[Opening DATA FOR THIS EXERCISE section]

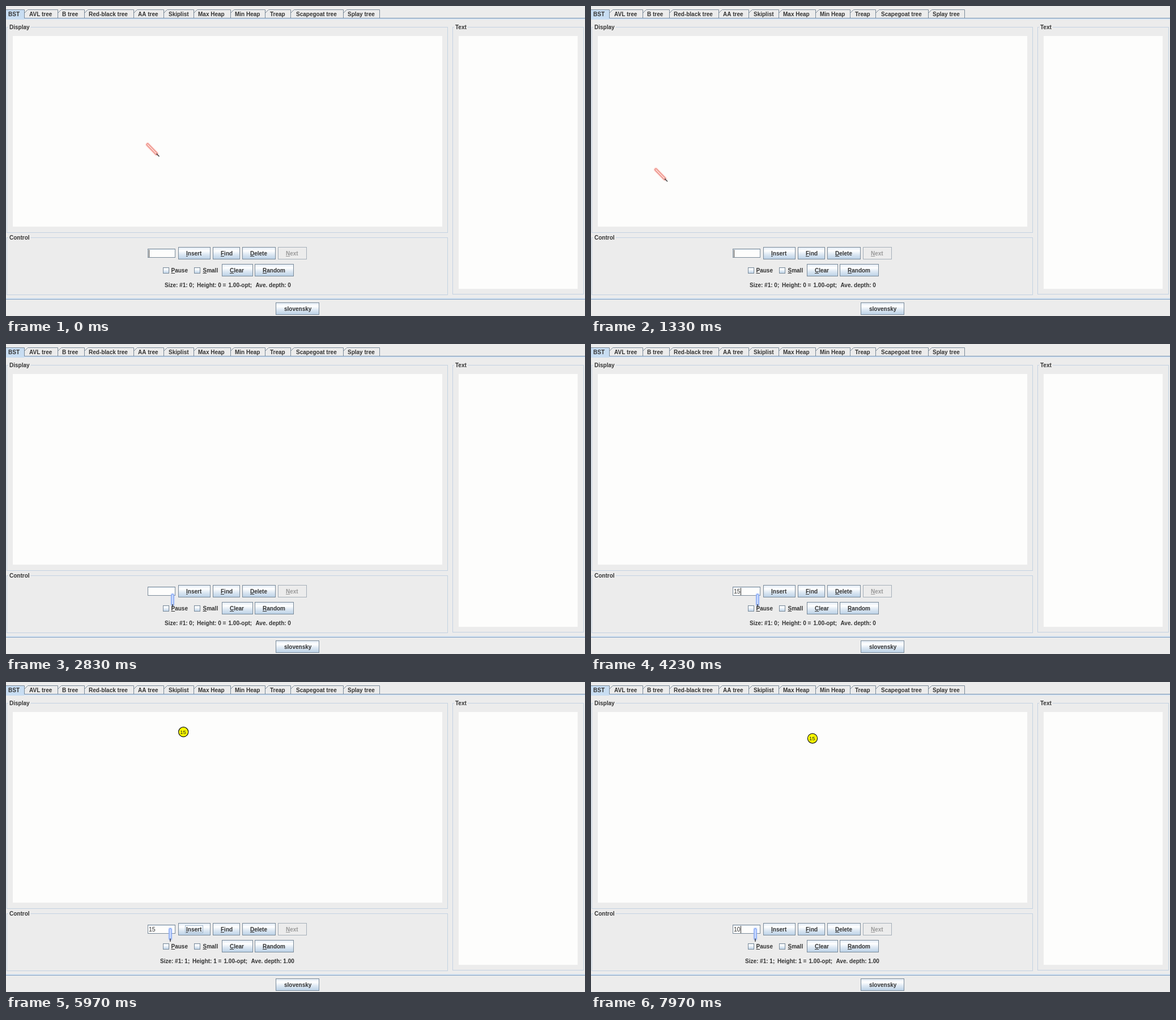
Write an HTML page with a canvas that moves like this. It is 1022 by 548 pixels and loops after 8000 ms.

```html
<!DOCTYPE html>
<html lang="en">
<head>
<meta charset="utf-8">
<title>Search tree demo</title>
<style>
html, body { margin: 0; width: 100%; height: 100%; overflow: hidden; background: #ececec; }
canvas { display: block; }
</style>
</head>
<body>
<canvas id="stage" width="1022" height="548"></canvas>
<script>
const LOOP = 8000;
const BACK = '#ececec', PAPER = '#fdfdfc', INK = '#333', EDGE = '#7a8a99';
const PALE = '#d6e4f2', SOFT = '#b8cfe5', FRAME = '#c3d2e2';
const FACE = '"Liberation Sans", Arial, sans-serif';
const ctx = document.getElementById('stage').getContext('2d');

function box(x0, y0, x1, y1, fill, stroke) {
  if (fill) { ctx.fillStyle = fill; ctx.fillRect(x0, y0, x1 - x0, y1 - y0); }
  if (stroke) {
    ctx.strokeStyle = stroke;
    ctx.lineWidth = 1;
    ctx.strokeRect(x0 + .5, y0 + .5, x1 - x0 - 1, y1 - y0 - 1);
  }
}

function line(points, color, width = 1, cap = 'butt') {
  ctx.beginPath();
  points.forEach(([x, y]) => ctx.lineTo(x, y));
  ctx.strokeStyle = color;
  ctx.lineWidth = width;
  ctx.lineCap = cap;
  ctx.stroke();
}

function label(text, x, y, { color = INK, font = 'bold 10px ', key = false } = {}) {
  ctx.font = font + FACE;
  ctx.fillStyle = color;
  ctx.fillText(text, x, y);
  if (key) ctx.fillRect(x, y + 1, ctx.measureText(text[0]).width, 1);
}

function shade(y0, y1) {
  const g = ctx.createLinearGradient(0, y0, 0, y1);
  g.addColorStop(0, '#dde8f3');
  g.addColorStop(.3, '#fff');
  g.addColorStop(.6, '#dde8f3');
  g.addColorStop(1, SOFT);
  return g;
}

function button(text, x0, y0, x1, textX, { off = false, down = false, key = true } = {}) {
  const y1 = y0 + 22;
  box(x0, y0, x1, y1, off ? BACK : down ? SOFT : shade(y0, y1), off ? '#a5afb9' : EDGE);
  label(text, textX, y0 + 15, { color: off ? '#999' : INK, key });
}

function check(text, x, textX) {
  box(x, 462, x + 11, 473, shade(462, 473), EDGE);
  label(text, textX, 471, { key: true });
}

function group(title, x0, y0, x1, y1, titleX) {
  box(x0, y0, x1, y1, null, FRAME);
  ctx.font = 'bold 10px ' + FACE;
  ctx.fillStyle = BACK;
  ctx.fillRect(titleX - 2, y0, ctx.measureText(title).width + 4, 1);
  label(title, titleX, y0 + 4);
}

const tabs = [
  ['BST', 4, 32], ['AVL tree', 41, 91], ['B tree', 99, 138], ['Red-black tree', 146, 225],
  ['AA tree', 233, 278], ['Skiplist', 287, 331], ['Max Heap', 339, 396], ['Min Heap', 404, 457],
  ['Treap', 466, 502], ['Scapegoat tree', 512, 595], ['Splay tree', 603, 659]
];

function drawTabs() {
  box(0, 22, 1022, 24, PALE);
  box(0, 6, 32, 24, '#c8ddf2');
  let left = 0;
  tabs.forEach(([name, x, right], i) => {
    const start = i ? [[left + .5, 12.5], [left + 6.5, 6.5]] : [[0, 6.5]];
    line([...start, [right + .5, 6.5], [right + .5, 21.5]], EDGE);
    label(name, x, 18);
    left = right;
  });
  line([[32, 21.5], [1022, 21.5]], '#7590b0');
}

// Caret blinks with a 500 ms half period; each edit restarts it.
const blink = (t, since) => Math.floor((t - since) / 500) % 2 === 0;

function fieldState(t) {
  if (t < 4100) return { text: '', caret: blink(t, -100) };
  if (t < 4200) return { text: '1', caret: true };
  if (t < 5600) return { text: '15', caret: blink(t, 4200) };
  if (t < 6350) return { text: '15', caret: false };
  if (t < 6600) return { text: '15', caret: true };
  if (t < 7450) return { text: '15', caret: blink(t, 6600), marked: true };
  if (t < 7600) return { text: '1', caret: true };
  return { text: '10', caret: blink(t, 7600) };
}

function drawField(t) {
  const { text, caret, marked } = fieldState(t);
  const font = '10.5px ';
  box(250, 429, 299, 445, PAPER, EDGE);
  line([[251, 430.5], [298, 430.5]], '#dbe6f1');
  ctx.font = font + FACE;
  const end = Math.round(252 + ctx.measureText(text).width);
  if (marked) box(252, 431, end, 443, SOFT);
  label(text, 252, 441, { font });
  if (caret) box(end, 431, end + 1, 444, INK);
}

function drawStats(t) {
  const n = t < 5650 ? 0 : 1;
  const x = n ? 272 : 280;
  label(`Size: #1: ${n};`, x, 497);
  label(`Height: ${n} =`, x + 57, 497);
  label('1.00-opt;', x + 112.5, 497);
  label('Ave. depth: ' + (n ? '1.00' : '0'), x + 160.5, 497);
}

function drawNode(t) {
  const k = Math.min(10, Math.floor((t - 5590) / 46.5));
  if (k < 2) return;
  const x = 391 - 38.9 * (10 - k), y = 99.7 - 5.7 * (10 - k);
  ctx.beginPath();
  ctx.arc(x, y, 8.6, 0, 2 * Math.PI);
  ctx.fillStyle = '#ff0';
  ctx.fill();
  ctx.strokeStyle = '#111';
  ctx.lineWidth = 1.2;
  ctx.stroke();
  label('15', x - 6, y + 3.5, { font: '9.5px ', color: '#222' });
}

// Cursor stops: time, x, y of its upper end.
const stops = [
  [860, 249, 244], [1300, 113.5, 288.3], [1600, 113.5, 288.3], [2350, 294, 442],
  [4950, 294, 442], [5300, 313, 436], [5660, 313, 436], [5900, 290, 435.5]
];

function cursorAt(t) {
  if (t <= stops[0][0]) return stops[0].slice(1);
  for (let i = 1; i < stops.length; i++) {
    const [t0, x0, y0] = stops[i - 1], [t1, x1, y1] = stops[i];
    if (t < t1) {
      const u = (t - t0) / (t1 - t0), e = u * u * (3 - 2 * u);
      return [x0 + (x1 - x0) * e, y0 + (y1 - y0) * e];
    }
  }
  return stops[stops.length - 1].slice(1);
}

function pen(a, b, tip, [glow, edge, core]) {
  line([a, b], glow, 8, 'round');
  line([a, b], edge, 5, 'round');
  line([a, b], core, 2.2, 'round');
  line([b, tip], '#454545', 1.6);
}

function drawCursor(t) {
  const [x, y] = cursorAt(t);
  const overField = x >= 250 && x < 299 && y >= 429 && y < 445;
  if (overField) {
    pen([x, y + 2], [x, y + 18], [x, y + 23.5],
      ['rgba(160,190,255,.3)', '#82a5f3', '#d3e1ff']);
  } else {
    pen([x + 1, y + 1], [x + 16.5, y + 17], [x + 21.5, y + 22],
      ['rgba(255,170,160,.3)', '#ec8a82', '#fbd5ce']);
  }
}

function draw(t) {
  box(0, 0, 1022, 548, BACK);
  drawTabs();
  group('Display', 1, 37, 780, 401, 6);
  group('Control', 1, 409, 780, 511, 6);
  group('Text', 788, 37, 1020, 510, 793);
  box(12, 53, 770, 390, PAPER);
  box(799, 53, 1009, 500, PAPER);

  drawField(t);
  button('Insert', 304, 426, 361, 318, { down: t >= 5530 && t < 5640 });
  button('Find', 365, 426, 413, 379);
  button('Delete', 417, 426, 476, 431);
  button('Next', 480, 426, 531, 494, { off: true });
  if (t >= 5600 && t < 6350) box(316, 430, 348, 444, null, '#a3b8cc');
  check('Pause', 277, 291.5);
  check('Small', 332, 347.5);
  button('Clear', 381, 456, 436, 395);
  button('Random', 439, 456, 508, 453);
  drawStats(t);

  box(0, 516, 1022, 518, PALE);
  box(0, 518, 1022, 519, '#7f9fc4');
  button('slovensky', 476, 524, 553, 491, { key: false });
  drawNode(t);
  drawCursor(t);
}

const begin = performance.now();
function tick() {
  draw((performance.now() - begin) % LOOP);
  requestAnimationFrame(tick);
}
tick();
</script>
</body>
</html>
```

[Closing DATA FOR THIS EXERCISE section]

TASK GOAL
Would you please return all lines from the listing above that contain "font"?

REPLY
function label(text, x, y, { color = INK, font = 'bold 10px ', key = false } = {}) {
  ctx.font = font + FACE;
  ctx.font = 'bold 10px ' + FACE;
  const font = '10.5px ';
  ctx.font = font + FACE;
  label(text, 252, 441, { font });
  label('15', x - 6, y + 3.5, { font: '9.5px ', color: '#222' });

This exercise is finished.